• DIRECTIONS FOR THIS TASK
Each entry is to be restated word for word, with nothing omitted.

Start of SUPPLIED MATERIAL

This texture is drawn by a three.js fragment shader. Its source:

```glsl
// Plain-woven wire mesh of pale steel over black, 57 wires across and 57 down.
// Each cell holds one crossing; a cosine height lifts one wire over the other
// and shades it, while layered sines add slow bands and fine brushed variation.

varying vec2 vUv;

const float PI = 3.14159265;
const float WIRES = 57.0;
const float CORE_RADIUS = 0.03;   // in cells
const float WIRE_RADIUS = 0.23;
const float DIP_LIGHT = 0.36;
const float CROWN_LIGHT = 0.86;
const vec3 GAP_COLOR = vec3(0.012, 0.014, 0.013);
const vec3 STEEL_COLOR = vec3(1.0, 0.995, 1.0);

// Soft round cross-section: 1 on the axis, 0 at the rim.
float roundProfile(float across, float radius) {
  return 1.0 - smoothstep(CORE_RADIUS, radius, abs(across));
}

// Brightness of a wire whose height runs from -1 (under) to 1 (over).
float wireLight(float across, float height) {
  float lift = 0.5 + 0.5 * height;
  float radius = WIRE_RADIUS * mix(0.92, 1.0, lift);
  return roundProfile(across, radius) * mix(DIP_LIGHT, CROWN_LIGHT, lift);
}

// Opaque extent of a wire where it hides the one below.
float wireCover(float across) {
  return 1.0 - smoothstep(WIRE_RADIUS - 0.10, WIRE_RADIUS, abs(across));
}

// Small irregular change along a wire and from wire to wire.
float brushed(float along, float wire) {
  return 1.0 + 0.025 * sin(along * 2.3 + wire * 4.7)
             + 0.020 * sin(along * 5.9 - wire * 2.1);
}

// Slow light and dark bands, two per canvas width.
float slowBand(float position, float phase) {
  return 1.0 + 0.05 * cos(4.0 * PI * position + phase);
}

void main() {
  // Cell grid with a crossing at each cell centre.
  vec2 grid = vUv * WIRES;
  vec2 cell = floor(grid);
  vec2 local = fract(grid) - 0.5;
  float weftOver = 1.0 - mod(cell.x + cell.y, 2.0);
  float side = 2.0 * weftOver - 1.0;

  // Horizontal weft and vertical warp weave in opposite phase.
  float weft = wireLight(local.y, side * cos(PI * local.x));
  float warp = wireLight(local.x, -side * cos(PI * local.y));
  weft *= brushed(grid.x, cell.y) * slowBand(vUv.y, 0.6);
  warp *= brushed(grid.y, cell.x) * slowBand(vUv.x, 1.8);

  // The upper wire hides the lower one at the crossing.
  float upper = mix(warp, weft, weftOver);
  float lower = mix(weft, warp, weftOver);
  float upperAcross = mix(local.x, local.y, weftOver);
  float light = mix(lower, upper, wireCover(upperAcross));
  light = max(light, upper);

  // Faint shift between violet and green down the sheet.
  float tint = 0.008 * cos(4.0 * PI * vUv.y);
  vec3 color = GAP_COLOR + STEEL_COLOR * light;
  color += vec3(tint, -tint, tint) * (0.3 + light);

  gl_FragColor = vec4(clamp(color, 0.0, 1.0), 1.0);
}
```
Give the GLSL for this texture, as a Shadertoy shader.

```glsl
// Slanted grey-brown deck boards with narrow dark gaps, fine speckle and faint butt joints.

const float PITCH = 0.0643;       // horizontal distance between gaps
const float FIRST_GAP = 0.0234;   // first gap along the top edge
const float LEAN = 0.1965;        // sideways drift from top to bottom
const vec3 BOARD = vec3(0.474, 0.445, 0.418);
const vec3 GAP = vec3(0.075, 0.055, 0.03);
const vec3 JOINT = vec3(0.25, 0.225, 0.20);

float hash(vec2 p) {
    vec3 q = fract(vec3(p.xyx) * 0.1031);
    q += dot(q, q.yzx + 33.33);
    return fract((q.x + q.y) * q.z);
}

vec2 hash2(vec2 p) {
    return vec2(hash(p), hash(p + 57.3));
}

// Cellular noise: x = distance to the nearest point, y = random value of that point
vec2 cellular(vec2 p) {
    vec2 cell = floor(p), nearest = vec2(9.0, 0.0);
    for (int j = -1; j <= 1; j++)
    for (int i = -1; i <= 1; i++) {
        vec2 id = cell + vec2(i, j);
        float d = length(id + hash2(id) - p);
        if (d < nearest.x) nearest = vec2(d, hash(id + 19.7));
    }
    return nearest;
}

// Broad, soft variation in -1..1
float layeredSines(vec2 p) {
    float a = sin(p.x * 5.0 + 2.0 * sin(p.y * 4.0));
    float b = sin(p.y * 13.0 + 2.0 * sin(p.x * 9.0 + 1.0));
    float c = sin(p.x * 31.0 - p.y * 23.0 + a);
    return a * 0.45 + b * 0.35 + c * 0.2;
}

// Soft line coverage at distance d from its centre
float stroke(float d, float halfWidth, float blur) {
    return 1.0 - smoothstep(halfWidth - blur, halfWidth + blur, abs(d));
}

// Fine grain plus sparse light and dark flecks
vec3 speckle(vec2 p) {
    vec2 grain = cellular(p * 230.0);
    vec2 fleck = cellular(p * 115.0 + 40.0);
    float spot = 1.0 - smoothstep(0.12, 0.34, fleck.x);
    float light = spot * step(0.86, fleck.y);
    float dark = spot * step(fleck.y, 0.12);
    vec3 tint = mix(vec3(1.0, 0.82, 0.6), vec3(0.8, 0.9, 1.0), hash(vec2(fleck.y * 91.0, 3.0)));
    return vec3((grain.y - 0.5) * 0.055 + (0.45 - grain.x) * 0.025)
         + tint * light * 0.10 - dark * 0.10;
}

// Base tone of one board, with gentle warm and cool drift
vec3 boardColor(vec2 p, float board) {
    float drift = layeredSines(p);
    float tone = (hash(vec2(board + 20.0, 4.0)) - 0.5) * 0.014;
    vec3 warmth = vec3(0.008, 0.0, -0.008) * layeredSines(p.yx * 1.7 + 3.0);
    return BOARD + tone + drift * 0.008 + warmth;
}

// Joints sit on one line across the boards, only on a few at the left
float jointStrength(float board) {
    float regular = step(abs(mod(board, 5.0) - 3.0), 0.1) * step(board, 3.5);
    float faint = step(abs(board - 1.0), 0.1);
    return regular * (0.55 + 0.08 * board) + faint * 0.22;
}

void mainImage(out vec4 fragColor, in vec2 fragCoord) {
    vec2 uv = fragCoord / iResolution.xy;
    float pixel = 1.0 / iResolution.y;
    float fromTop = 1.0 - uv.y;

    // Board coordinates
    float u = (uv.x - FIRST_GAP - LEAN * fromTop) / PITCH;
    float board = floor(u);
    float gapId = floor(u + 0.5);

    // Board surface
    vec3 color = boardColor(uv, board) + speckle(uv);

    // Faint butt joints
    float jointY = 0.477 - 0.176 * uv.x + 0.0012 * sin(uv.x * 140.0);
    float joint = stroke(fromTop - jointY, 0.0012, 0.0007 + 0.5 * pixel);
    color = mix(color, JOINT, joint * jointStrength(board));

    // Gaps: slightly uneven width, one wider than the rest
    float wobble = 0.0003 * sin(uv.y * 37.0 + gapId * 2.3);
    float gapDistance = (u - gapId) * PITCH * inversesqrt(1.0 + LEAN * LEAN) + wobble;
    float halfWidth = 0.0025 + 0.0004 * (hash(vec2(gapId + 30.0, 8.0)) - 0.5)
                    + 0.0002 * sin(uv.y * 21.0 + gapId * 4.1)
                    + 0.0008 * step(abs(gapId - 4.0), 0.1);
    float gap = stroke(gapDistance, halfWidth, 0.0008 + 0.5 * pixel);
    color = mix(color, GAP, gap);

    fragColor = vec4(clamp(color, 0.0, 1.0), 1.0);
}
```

End of SUPPLIED MATERIAL

• YOUR RESPONSE
This texture is drawn by a three.js fragment shader. Its source:

```glsl
// Plain-woven wire mesh of pale steel over black, 57 wires across and 57 down.
// Each cell holds one crossing; a cosine height lifts one wire over the other
// and shades it, while layered sines add slow bands and fine brushed variation.

varying vec2 vUv;

const float PI = 3.14159265;
const float WIRES = 57.0;
const float CORE_RADIUS = 0.03;   // in cells
const float WIRE_RADIUS = 0.23;
const float DIP_LIGHT = 0.36;
const float CROWN_LIGHT = 0.86;
const vec3 GAP_COLOR = vec3(0.012, 0.014, 0.013);
const vec3 STEEL_COLOR = vec3(1.0, 0.995, 1.0);

// Soft round cross-section: 1 on the axis, 0 at the rim.
float roundProfile(float across, float radius) {
  return 1.0 - smoothstep(CORE_RADIUS, radius, abs(across));
}

// Brightness of a wire whose height runs from -1 (under) to 1 (over).
float wireLight(float across, float height) {
  float lift = 0.5 + 0.5 * height;
  float radius = WIRE_RADIUS * mix(0.92, 1.0, lift);
  return roundProfile(across, radius) * mix(DIP_LIGHT, CROWN_LIGHT, lift);
}

// Opaque extent of a wire where it hides the one below.
float wireCover(float across) {
  return 1.0 - smoothstep(WIRE_RADIUS - 0.10, WIRE_RADIUS, abs(across));
}

// Small irregular change along a wire and from wire to wire.
float brushed(float along, float wire) {
  return 1.0 + 0.025 * sin(along * 2.3 + wire * 4.7)
             + 0.020 * sin(along * 5.9 - wire * 2.1);
}

// Slow light and dark bands, two per canvas width.
float slowBand(float position, float phase) {
  return 1.0 + 0.05 * cos(4.0 * PI * position + phase);
}

void main() {
  // Cell grid with a crossing at each cell centre.
  vec2 grid = vUv * WIRES;
  vec2 cell = floor(grid);
  vec2 local = fract(grid) - 0.5;
  float weftOver = 1.0 - mod(cell.x + cell.y, 2.0);
  float side = 2.0 * weftOver - 1.0;

  // Horizontal weft and vertical warp weave in opposite phase.
  float weft = wireLight(local.y, side * cos(PI * local.x));
  float warp = wireLight(local.x, -side * cos(PI * local.y));
  weft *= brushed(grid.x, cell.y) * slowBand(vUv.y, 0.6);
  warp *= brushed(grid.y, cell.x) * slowBand(vUv.x, 1.8);

  // The upper wire hides the lower one at the crossing.
  float upper = mix(warp, weft, weftOver);
  float lower = mix(weft, warp, weftOver);
  float upperAcross = mix(local.x, local.y, weftOver);
  float light = mix(lower, upper, wireCover(upperAcross));
  light = max(light, upper);

  // Faint shift between violet and green down the sheet.
  float tint = 0.008 * cos(4.0 * PI * vUv.y);
  vec3 color = GAP_COLOR + STEEL_COLOR * light;
  color += vec3(tint, -tint, tint) * (0.3 + light);

  gl_FragColor = vec4(clamp(color, 0.0, 1.0), 1.0);
}
```
Give the GLSL for this texture, as a Shadertoy shader.

```glsl
// Slanted grey-brown deck boards with narrow dark gaps, fine speckle and faint butt joints.

const float PITCH = 0.0643;       // horizontal distance between gaps
const float FIRST_GAP = 0.0234;   // first gap along the top edge
const float LEAN = 0.1965;        // sideways drift from top to bottom
const vec3 BOARD = vec3(0.474, 0.445, 0.418);
const vec3 GAP = vec3(0.075, 0.055, 0.03);
const vec3 JOINT = vec3(0.25, 0.225, 0.20);

float hash(vec2 p) {
    vec3 q = fract(vec3(p.xyx) * 0.1031);
    q += dot(q, q.yzx + 33.33);
    return fract((q.x + q.y) * q.z);
}

vec2 hash2(vec2 p) {
    return vec2(hash(p), hash(p + 57.3));
}

// Cellular noise: x = distance to the nearest point, y = random value of that point
vec2 cellular(vec2 p) {
    vec2 cell = floor(p), nearest = vec2(9.0, 0.0);
    for (int j = -1; j <= 1; j++)
    for (int i = -1; i <= 1; i++) {
        vec2 id = cell + vec2(i, j);
        float d = length(id + hash2(id) - p);
        if (d < nearest.x) nearest = vec2(d, hash(id + 19.7));
    }
    return nearest;
}

// Broad, soft variation in -1..1
float layeredSines(vec2 p) {
    float a = sin(p.x * 5.0 + 2.0 * sin(p.y * 4.0));
    float b = sin(p.y * 13.0 + 2.0 * sin(p.x * 9.0 + 1.0));
    float c = sin(p.x * 31.0 - p.y * 23.0 + a);
    return a * 0.45 + b * 0.35 + c * 0.2;
}

// Soft line coverage at distance d from its centre
float stroke(float d, float halfWidth, float blur) {
    return 1.0 - smoothstep(halfWidth - blur, halfWidth + blur, abs(d));
}

// Fine grain plus sparse light and dark flecks
vec3 speckle(vec2 p) {
    vec2 grain = cellular(p * 230.0);
    vec2 fleck = cellular(p * 115.0 + 40.0);
    float spot = 1.0 - smoothstep(0.12, 0.34, fleck.x);
    float light = spot * step(0.86, fleck.y);
    float dark = spot * step(fleck.y, 0.12);
    vec3 tint = mix(vec3(1.0, 0.82, 0.6), vec3(0.8, 0.9, 1.0), hash(vec2(fleck.y * 91.0, 3.0)));
    return vec3((grain.y - 0.5) * 0.055 + (0.45 - grain.x) * 0.025)
         + tint * light * 0.10 - dark * 0.10;
}

// Base tone of one board, with gentle warm and cool drift
vec3 boardColor(vec2 p, float board) {
    float drift = layeredSines(p);
    float tone = (hash(vec2(board + 20.0, 4.0)) - 0.5) * 0.014;
    vec3 warmth = vec3(0.008, 0.0, -0.008) * layeredSines(p.yx * 1.7 + 3.0);
    return BOARD + tone + drift * 0.008 + warmth;
}

// Joints sit on one line across the boards, only on a few at the left
float jointStrength(float board) {
    float regular = step(abs(mod(board, 5.0) - 3.0), 0.1) * step(board, 3.5);
    float faint = step(abs(board - 1.0), 0.1);
    return regular * (0.55 + 0.08 * board) + faint * 0.22;
}

void mainImage(out vec4 fragColor, in vec2 fragCoord) {
    vec2 uv = fragCoord / iResolution.xy;
    float pixel = 1.0 / iResolution.y;
    float fromTop = 1.0 - uv.y;

    // Board coordinates
    float u = (uv.x - FIRST_GAP - LEAN * fromTop) / PITCH;
    float board = floor(u);
    float gapId = floor(u + 0.5);

    // Board surface
    vec3 color = boardColor(uv, board) + speckle(uv);

    // Faint butt joints
    float jointY = 0.477 - 0.176 * uv.x + 0.0012 * sin(uv.x * 140.0);
    float joint = stroke(fromTop - jointY, 0.0012, 0.0007 + 0.5 * pixel);
    color = mix(color, JOINT, joint * jointStrength(board));

    // Gaps: slightly uneven width, one wider than the rest
    float wobble = 0.0003 * sin(uv.y * 37.0 + gapId * 2.3);
    float gapDistance = (u - gapId) * PITCH * inversesqrt(1.0 + LEAN * LEAN) + wobble;
    float halfWidth = 0.0025 + 0.0004 * (hash(vec2(gapId + 30.0, 8.0)) - 0.5)
                    + 0.0002 * sin(uv.y * 21.0 + gapId * 4.1)
                    + 0.0008 * step(abs(gapId - 4.0), 0.1);
    float gap = stroke(gapDistance, halfWidth, 0.0008 + 0.5 * pixel);
    color = mix(color, GAP, gap);

    fragColor = vec4(clamp(color, 0.0, 1.0), 1.0);
}
```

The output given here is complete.